Ward passed for 3,032 yards and 27 touchdowns and just four interceptions as FSU went 12-1 (only loss was a 31-24 defeat by Notre Dame) and captured the national title with an 18-16 win over Nebraska in the Orange Bowl. His 69.5 completion percentage remains the best in program history.
Ward is a beloved figure by many Florida State fans, and former left tackle Forrest Conolly highlighted that when it was his turn to roast.
I blocked for a Heisman Trophy winner, Conolly said. I blocked for someone that won every single award that they were eligible for. ... There are many men that have man crushes on you. The man crush for Charlie Ward is deep.
While Ward was a flashy player, he never showed it off the field or court. In the 1993 season, FSU fans wanted him to strike the Heisman pose after a touchdown in a blowout home victory.
But Ward refused to draw attention to himself or show up the opponent. He is well known for being shy and extremely soft-spoken, and teammates joked that its often difficult to hear him.
Everyone needs to raise their glasses to the only Heisman Trophy quarterback that you need to take a 5-hour energy drink to hold a conversation with, Conolly said.

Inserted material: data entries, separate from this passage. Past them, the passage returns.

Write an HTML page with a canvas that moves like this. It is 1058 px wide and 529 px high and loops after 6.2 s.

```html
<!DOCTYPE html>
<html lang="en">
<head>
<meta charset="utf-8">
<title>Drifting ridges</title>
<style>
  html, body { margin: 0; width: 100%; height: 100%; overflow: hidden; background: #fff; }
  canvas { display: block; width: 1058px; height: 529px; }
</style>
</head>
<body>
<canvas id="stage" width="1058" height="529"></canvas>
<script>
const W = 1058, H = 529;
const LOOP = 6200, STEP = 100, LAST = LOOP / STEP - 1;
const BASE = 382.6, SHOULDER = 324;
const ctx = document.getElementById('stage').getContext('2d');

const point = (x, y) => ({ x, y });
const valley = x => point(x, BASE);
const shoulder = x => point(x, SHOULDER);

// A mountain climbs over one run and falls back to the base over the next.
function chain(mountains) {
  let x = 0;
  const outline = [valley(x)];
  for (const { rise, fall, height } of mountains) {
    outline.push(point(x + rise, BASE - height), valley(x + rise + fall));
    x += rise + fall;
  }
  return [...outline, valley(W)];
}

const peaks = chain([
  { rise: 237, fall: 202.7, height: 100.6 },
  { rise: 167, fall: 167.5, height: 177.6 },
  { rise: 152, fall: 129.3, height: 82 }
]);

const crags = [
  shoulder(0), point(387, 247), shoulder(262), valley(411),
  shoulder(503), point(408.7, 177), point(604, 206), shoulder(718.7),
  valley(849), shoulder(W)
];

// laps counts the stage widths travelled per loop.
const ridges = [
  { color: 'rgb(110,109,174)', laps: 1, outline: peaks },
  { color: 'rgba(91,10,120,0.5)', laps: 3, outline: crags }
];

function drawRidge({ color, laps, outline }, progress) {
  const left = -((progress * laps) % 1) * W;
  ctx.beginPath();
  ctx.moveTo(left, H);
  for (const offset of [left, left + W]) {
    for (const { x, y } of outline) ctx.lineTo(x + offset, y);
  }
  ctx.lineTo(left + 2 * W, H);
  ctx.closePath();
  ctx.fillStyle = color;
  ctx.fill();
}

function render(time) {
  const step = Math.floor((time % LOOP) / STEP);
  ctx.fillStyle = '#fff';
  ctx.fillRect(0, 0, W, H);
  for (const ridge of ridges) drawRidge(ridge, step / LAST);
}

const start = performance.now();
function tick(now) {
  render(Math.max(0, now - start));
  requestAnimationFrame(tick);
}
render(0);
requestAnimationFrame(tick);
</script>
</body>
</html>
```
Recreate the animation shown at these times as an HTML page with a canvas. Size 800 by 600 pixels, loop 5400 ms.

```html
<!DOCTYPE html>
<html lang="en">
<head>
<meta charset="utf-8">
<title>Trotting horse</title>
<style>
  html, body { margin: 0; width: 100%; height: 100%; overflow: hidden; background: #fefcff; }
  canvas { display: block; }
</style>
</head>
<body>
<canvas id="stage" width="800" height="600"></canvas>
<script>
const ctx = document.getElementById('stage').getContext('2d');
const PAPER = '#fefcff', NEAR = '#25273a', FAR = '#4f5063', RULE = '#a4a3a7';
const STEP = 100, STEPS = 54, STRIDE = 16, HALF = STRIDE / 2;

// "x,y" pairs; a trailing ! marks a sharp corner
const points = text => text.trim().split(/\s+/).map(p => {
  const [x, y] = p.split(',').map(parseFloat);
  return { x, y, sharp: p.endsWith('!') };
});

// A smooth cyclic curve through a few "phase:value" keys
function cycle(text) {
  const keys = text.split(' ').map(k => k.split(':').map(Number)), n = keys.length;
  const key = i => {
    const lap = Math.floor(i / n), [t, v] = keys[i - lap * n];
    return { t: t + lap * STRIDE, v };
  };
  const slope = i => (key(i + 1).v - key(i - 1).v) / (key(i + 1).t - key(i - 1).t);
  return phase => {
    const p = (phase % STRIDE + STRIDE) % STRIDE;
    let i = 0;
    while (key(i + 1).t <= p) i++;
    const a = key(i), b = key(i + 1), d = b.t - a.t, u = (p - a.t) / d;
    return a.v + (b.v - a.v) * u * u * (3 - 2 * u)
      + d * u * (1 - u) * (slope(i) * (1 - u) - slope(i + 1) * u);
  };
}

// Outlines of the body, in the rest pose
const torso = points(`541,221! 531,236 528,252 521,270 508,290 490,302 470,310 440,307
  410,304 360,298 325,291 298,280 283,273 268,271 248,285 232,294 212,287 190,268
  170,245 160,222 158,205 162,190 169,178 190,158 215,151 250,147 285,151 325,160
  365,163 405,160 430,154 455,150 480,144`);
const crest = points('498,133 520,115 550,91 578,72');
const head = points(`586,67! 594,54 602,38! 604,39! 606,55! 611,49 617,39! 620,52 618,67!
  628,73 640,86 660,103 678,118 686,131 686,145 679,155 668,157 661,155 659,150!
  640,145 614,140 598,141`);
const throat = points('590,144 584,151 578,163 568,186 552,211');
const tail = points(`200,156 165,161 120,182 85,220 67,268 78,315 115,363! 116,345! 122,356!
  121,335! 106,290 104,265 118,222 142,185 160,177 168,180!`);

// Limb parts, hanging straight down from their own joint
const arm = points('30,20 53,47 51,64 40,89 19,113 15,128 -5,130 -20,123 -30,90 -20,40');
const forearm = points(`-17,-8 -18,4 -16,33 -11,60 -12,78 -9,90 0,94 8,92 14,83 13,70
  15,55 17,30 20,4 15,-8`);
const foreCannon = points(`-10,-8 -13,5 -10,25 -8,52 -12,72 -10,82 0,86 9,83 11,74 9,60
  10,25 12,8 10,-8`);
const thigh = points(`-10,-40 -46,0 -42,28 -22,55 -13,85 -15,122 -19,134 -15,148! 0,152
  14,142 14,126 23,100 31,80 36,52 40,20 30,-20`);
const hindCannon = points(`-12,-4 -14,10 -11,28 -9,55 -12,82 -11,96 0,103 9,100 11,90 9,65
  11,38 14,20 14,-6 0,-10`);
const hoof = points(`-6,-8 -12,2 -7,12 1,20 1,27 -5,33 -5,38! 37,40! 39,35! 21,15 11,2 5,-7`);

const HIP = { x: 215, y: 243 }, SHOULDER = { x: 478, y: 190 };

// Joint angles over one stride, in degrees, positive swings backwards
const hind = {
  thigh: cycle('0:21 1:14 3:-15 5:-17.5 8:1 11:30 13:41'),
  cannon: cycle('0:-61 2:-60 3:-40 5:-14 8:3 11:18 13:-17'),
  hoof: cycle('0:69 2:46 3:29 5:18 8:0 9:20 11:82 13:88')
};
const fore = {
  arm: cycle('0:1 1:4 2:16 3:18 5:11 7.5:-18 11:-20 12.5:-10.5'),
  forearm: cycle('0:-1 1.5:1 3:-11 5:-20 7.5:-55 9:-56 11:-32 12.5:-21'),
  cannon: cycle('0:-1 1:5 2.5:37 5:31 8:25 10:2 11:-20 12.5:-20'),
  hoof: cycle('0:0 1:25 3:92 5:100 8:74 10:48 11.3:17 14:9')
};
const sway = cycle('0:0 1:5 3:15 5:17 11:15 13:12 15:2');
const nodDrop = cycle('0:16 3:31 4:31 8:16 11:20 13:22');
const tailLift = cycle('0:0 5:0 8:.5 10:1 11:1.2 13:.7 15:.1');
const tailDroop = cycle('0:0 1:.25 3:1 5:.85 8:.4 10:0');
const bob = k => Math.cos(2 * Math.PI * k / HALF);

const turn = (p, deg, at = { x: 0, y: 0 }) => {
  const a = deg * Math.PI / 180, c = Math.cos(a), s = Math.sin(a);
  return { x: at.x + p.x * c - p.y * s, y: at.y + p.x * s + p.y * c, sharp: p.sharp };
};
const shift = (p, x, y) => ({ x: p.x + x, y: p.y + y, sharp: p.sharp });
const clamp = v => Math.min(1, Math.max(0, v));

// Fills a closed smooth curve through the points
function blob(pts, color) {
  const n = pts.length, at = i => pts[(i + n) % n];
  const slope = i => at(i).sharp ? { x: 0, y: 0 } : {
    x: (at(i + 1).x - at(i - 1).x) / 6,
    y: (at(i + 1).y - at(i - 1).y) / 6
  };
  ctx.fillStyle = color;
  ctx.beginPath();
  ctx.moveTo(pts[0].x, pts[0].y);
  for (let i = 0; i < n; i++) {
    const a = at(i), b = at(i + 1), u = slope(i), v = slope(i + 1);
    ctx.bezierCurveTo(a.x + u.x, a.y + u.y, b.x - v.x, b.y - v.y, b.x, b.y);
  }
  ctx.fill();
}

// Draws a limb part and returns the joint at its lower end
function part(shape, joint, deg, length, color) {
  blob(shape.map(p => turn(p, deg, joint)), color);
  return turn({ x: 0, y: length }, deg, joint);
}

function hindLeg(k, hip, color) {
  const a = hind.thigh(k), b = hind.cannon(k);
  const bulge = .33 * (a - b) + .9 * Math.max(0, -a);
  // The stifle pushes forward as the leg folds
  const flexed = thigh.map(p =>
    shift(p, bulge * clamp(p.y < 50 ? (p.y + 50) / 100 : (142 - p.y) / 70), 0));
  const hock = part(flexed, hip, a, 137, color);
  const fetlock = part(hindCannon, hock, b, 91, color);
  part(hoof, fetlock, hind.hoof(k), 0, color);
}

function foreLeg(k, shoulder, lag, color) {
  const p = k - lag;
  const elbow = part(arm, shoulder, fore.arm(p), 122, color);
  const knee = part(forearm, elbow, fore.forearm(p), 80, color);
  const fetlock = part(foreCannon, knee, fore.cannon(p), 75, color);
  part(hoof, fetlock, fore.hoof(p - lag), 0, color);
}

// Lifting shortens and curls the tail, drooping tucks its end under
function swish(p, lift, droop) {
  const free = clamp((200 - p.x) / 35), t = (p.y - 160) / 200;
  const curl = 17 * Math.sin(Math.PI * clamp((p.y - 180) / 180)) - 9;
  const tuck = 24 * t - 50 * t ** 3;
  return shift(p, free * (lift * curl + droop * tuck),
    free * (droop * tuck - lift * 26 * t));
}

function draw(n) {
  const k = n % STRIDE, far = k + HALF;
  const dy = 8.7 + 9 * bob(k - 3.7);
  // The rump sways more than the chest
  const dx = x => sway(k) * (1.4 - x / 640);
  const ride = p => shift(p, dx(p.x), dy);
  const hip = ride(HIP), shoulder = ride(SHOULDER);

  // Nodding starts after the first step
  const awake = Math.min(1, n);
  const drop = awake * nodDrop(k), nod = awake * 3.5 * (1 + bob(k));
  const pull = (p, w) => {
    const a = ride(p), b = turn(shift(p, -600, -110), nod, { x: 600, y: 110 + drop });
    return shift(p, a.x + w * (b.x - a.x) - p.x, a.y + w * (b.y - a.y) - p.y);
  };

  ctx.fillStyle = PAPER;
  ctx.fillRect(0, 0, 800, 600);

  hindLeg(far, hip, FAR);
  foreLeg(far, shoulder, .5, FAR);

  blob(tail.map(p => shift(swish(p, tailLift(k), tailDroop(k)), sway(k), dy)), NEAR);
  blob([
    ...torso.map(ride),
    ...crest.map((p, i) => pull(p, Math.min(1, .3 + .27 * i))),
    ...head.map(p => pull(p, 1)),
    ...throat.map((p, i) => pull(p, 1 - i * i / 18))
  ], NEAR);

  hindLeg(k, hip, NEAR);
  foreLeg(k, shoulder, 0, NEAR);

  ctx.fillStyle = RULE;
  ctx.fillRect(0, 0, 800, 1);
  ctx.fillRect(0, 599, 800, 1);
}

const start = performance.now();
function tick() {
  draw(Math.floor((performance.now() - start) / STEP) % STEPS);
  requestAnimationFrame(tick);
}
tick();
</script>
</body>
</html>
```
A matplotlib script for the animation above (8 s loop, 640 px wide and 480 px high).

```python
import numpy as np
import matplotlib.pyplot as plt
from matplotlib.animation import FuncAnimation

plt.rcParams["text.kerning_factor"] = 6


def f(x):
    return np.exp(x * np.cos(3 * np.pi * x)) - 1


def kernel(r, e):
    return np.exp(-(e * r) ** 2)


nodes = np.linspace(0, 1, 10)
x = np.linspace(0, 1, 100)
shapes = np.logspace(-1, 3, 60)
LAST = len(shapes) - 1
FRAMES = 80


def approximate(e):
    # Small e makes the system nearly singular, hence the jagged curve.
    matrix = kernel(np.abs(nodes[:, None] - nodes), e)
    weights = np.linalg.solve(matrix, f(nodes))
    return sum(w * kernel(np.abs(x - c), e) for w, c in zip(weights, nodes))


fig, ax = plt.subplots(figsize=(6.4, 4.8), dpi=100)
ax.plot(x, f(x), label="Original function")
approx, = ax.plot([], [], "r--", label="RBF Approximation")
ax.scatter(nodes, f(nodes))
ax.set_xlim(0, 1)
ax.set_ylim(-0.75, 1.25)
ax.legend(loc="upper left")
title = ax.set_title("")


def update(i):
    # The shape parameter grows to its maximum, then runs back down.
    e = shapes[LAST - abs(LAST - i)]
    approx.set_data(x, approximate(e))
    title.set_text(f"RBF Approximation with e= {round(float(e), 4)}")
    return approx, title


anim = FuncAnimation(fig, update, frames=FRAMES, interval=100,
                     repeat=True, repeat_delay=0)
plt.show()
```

Ward, now 41, has never been much of a talker. But hes always listened and learned and is passing on his knowledge as the football coach at Houstons Westbury Christian. He said he has taken the lessons learned from coaches at FSU and in the NBA to help build the framework for his coaching beliefs.
Its fun, but its tough, Ward said. You put in a lot of time to prepare for a game, prepare for a lot of things. You hope that you can get it across to your kids. I can understand what the coaches were going through when I was out there either messing up or doing well.